[Stored data]

□ □ □ □ □ □ □

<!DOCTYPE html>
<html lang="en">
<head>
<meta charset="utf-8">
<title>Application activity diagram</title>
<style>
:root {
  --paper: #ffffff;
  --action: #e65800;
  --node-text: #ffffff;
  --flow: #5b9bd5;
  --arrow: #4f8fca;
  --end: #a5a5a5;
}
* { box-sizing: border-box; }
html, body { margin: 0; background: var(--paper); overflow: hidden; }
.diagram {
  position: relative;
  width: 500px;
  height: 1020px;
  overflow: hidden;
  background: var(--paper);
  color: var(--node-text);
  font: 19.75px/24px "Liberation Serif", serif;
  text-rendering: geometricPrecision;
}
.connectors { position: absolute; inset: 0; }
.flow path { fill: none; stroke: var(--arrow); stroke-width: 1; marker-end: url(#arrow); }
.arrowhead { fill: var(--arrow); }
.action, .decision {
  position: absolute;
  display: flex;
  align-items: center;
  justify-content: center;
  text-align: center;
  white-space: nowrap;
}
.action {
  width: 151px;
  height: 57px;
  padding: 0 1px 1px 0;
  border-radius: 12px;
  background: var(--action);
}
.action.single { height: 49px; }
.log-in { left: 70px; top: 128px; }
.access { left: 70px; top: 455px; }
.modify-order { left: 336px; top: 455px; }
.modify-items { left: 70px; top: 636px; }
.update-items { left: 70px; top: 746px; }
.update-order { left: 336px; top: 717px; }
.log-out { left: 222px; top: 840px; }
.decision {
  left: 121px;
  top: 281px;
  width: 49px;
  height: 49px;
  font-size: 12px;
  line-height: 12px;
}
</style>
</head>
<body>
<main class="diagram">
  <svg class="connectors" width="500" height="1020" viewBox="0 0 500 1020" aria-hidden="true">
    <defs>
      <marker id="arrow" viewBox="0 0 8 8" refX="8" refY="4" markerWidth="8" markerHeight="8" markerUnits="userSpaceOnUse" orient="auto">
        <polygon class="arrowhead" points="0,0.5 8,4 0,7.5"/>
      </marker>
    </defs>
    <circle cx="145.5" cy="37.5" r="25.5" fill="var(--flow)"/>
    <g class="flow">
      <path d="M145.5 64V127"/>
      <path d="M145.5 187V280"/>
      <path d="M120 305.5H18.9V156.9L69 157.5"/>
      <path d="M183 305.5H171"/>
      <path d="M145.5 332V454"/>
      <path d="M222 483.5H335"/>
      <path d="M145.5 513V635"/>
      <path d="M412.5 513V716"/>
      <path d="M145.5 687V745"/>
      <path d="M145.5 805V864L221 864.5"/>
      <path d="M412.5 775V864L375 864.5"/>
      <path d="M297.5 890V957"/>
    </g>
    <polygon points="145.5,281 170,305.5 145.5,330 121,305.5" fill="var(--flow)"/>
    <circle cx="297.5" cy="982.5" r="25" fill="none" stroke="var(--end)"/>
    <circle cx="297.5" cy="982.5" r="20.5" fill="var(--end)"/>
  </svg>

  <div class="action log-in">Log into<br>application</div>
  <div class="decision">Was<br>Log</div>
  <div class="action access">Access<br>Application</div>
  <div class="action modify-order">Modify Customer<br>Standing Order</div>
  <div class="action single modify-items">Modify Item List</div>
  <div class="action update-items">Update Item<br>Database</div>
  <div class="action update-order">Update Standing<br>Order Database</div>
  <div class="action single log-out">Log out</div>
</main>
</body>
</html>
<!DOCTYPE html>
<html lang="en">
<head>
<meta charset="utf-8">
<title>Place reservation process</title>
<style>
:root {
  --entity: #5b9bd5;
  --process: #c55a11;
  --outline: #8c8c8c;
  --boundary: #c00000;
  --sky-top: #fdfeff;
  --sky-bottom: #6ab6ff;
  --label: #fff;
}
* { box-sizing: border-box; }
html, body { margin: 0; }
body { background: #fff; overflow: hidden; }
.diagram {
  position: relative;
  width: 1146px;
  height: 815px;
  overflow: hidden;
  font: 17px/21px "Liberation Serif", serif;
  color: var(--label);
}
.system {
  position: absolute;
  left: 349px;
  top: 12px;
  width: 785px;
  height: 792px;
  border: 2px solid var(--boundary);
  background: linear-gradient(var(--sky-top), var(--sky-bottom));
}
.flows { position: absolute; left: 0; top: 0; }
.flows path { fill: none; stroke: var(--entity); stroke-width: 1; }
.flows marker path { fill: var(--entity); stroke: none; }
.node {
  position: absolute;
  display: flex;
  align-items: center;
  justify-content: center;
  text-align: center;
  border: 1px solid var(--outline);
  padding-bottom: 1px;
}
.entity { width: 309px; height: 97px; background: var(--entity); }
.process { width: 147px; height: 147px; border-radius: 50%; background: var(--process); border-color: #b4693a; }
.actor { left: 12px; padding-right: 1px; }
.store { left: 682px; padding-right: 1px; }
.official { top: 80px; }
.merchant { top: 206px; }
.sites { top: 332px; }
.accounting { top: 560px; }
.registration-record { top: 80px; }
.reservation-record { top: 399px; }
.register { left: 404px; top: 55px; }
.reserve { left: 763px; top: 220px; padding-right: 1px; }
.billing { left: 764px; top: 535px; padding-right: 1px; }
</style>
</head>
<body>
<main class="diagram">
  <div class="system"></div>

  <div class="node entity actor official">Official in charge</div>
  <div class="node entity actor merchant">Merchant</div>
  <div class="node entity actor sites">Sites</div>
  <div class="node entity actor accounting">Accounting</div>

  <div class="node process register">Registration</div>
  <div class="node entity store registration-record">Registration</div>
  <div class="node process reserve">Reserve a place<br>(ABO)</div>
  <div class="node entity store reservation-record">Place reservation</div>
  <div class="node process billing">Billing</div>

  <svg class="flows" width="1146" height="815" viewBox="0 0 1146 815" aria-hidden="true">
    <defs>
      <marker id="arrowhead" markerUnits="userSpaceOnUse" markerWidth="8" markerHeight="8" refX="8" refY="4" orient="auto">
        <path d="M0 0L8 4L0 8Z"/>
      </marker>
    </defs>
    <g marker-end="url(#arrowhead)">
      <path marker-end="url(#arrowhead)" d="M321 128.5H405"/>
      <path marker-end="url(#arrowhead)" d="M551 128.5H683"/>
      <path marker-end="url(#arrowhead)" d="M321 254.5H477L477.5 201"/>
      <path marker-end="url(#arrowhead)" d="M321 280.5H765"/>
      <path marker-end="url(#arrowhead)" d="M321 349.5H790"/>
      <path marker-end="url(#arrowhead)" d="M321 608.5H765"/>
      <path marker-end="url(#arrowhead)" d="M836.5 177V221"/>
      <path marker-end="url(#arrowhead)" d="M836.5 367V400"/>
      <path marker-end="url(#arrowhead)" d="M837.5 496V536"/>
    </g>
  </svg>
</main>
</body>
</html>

□ □ □ □ □ □ □

_ABOUT THIS TASK_. Every entry is to be restated exactly, with no line dropped.

_RESULT BELOW_.
<!DOCTYPE html>
<html lang="en">
<head>
<meta charset="utf-8">
<title>Application activity diagram</title>
<style>
:root {
  --paper: #ffffff;
  --action: #e65800;
  --node-text: #ffffff;
  --flow: #5b9bd5;
  --arrow: #4f8fca;
  --end: #a5a5a5;
}
* { box-sizing: border-box; }
html, body { margin: 0; background: var(--paper); overflow: hidden; }
.diagram {
  position: relative;
  width: 500px;
  height: 1020px;
  overflow: hidden;
  background: var(--paper);
  color: var(--node-text);
  font: 19.75px/24px "Liberation Serif", serif;
  text-rendering: geometricPrecision;
}
.connectors { position: absolute; inset: 0; }
.flow path { fill: none; stroke: var(--arrow); stroke-width: 1; marker-end: url(#arrow); }
.arrowhead { fill: var(--arrow); }
.action, .decision {
  position: absolute;
  display: flex;
  align-items: center;
  justify-content: center;
  text-align: center;
  white-space: nowrap;
}
.action {
  width: 151px;
  height: 57px;
  padding: 0 1px 1px 0;
  border-radius: 12px;
  background: var(--action);
}
.action.single { height: 49px; }
.log-in { left: 70px; top: 128px; }
.access { left: 70px; top: 455px; }
.modify-order { left: 336px; top: 455px; }
.modify-items { left: 70px; top: 636px; }
.update-items { left: 70px; top: 746px; }
.update-order { left: 336px; top: 717px; }
.log-out { left: 222px; top: 840px; }
.decision {
  left: 121px;
  top: 281px;
  width: 49px;
  height: 49px;
  font-size: 12px;
  line-height: 12px;
}
</style>
</head>
<body>
<main class="diagram">
  <svg class="connectors" width="500" height="1020" viewBox="0 0 500 1020" aria-hidden="true">
    <defs>
      <marker id="arrow" viewBox="0 0 8 8" refX="8" refY="4" markerWidth="8" markerHeight="8" markerUnits="userSpaceOnUse" orient="auto">
        <polygon class="arrowhead" points="0,0.5 8,4 0,7.5"/>
      </marker>
    </defs>
    <circle cx="145.5" cy="37.5" r="25.5" fill="var(--flow)"/>
    <g class="flow">
      <path d="M145.5 64V127"/>
      <path d="M145.5 187V280"/>
      <path d="M120 305.5H18.9V156.9L69 157.5"/>
      <path d="M183 305.5H171"/>
      <path d="M145.5 332V454"/>
      <path d="M222 483.5H335"/>
      <path d="M145.5 513V635"/>
      <path d="M412.5 513V716"/>
      <path d="M145.5 687V745"/>
      <path d="M145.5 805V864L221 864.5"/>
      <path d="M412.5 775V864L375 864.5"/>
      <path d="M297.5 890V957"/>
    </g>
    <polygon points="145.5,281 170,305.5 145.5,330 121,305.5" fill="var(--flow)"/>
    <circle cx="297.5" cy="982.5" r="25" fill="none" stroke="var(--end)"/>
    <circle cx="297.5" cy="982.5" r="20.5" fill="var(--end)"/>
  </svg>

  <div class="action log-in">Log into<br>application</div>
  <div class="decision">Was<br>Log</div>
  <div class="action access">Access<br>Application</div>
  <div class="action modify-order">Modify Customer<br>Standing Order</div>
  <div class="action single modify-items">Modify Item List</div>
  <div class="action update-items">Update Item<br>Database</div>
  <div class="action update-order">Update Standing<br>Order Database</div>
  <div class="action single log-out">Log out</div>
</main>
</body>
</html>
<!DOCTYPE html>
<html lang="en">
<head>
<meta charset="utf-8">
<title>Place reservation process</title>
<style>
:root {
  --entity: #5b9bd5;
  --process: #c55a11;
  --outline: #8c8c8c;
  --boundary: #c00000;
  --sky-top: #fdfeff;
  --sky-bottom: #6ab6ff;
  --label: #fff;
}
* { box-sizing: border-box; }
html, body { margin: 0; }
body { background: #fff; overflow: hidden; }
.diagram {
  position: relative;
  width: 1146px;
  height: 815px;
  overflow: hidden;
  font: 17px/21px "Liberation Serif", serif;
  color: var(--label);
}
.system {
  position: absolute;
  left: 349px;
  top: 12px;
  width: 785px;
  height: 792px;
  border: 2px solid var(--boundary);
  background: linear-gradient(var(--sky-top), var(--sky-bottom));
}
.flows { position: absolute; left: 0; top: 0; }
.flows path { fill: none; stroke: var(--entity); stroke-width: 1; }
.flows marker path { fill: var(--entity); stroke: none; }
.node {
  position: absolute;
  display: flex;
  align-items: center;
  justify-content: center;
  text-align: center;
  border: 1px solid var(--outline);
  padding-bottom: 1px;
}
.entity { width: 309px; height: 97px; background: var(--entity); }
.process { width: 147px; height: 147px; border-radius: 50%; background: var(--process); border-color: #b4693a; }
.actor { left: 12px; padding-right: 1px; }
.store { left: 682px; padding-right: 1px; }
.official { top: 80px; }
.merchant { top: 206px; }
.sites { top: 332px; }
.accounting { top: 560px; }
.registration-record { top: 80px; }
.reservation-record { top: 399px; }
.register { left: 404px; top: 55px; }
.reserve { left: 763px; top: 220px; padding-right: 1px; }
.billing { left: 764px; top: 535px; padding-right: 1px; }
</style>
</head>
<body>
<main class="diagram">
  <div class="system"></div>

  <div class="node entity actor official">Official in charge</div>
  <div class="node entity actor merchant">Merchant</div>
  <div class="node entity actor sites">Sites</div>
  <div class="node entity actor accounting">Accounting</div>

  <div class="node process register">Registration</div>
  <div class="node entity store registration-record">Registration</div>
  <div class="node process reserve">Reserve a place<br>(ABO)</div>
  <div class="node entity store reservation-record">Place reservation</div>
  <div class="node process billing">Billing</div>

  <svg class="flows" width="1146" height="815" viewBox="0 0 1146 815" aria-hidden="true">
    <defs>
      <marker id="arrowhead" markerUnits="userSpaceOnUse" markerWidth="8" markerHeight="8" refX="8" refY="4" orient="auto">
        <path d="M0 0L8 4L0 8Z"/>
      </marker>
    </defs>
    <g marker-end="url(#arrowhead)">
      <path marker-end="url(#arrowhead)" d="M321 128.5H405"/>
      <path marker-end="url(#arrowhead)" d="M551 128.5H683"/>
      <path marker-end="url(#arrowhead)" d="M321 254.5H477L477.5 201"/>
      <path marker-end="url(#arrowhead)" d="M321 280.5H765"/>
      <path marker-end="url(#arrowhead)" d="M321 349.5H790"/>
      <path marker-end="url(#arrowhead)" d="M321 608.5H765"/>
      <path marker-end="url(#arrowhead)" d="M836.5 177V221"/>
      <path marker-end="url(#arrowhead)" d="M836.5 367V400"/>
      <path marker-end="url(#arrowhead)" d="M837.5 496V536"/>
    </g>
  </svg>
</main>
</body>
</html>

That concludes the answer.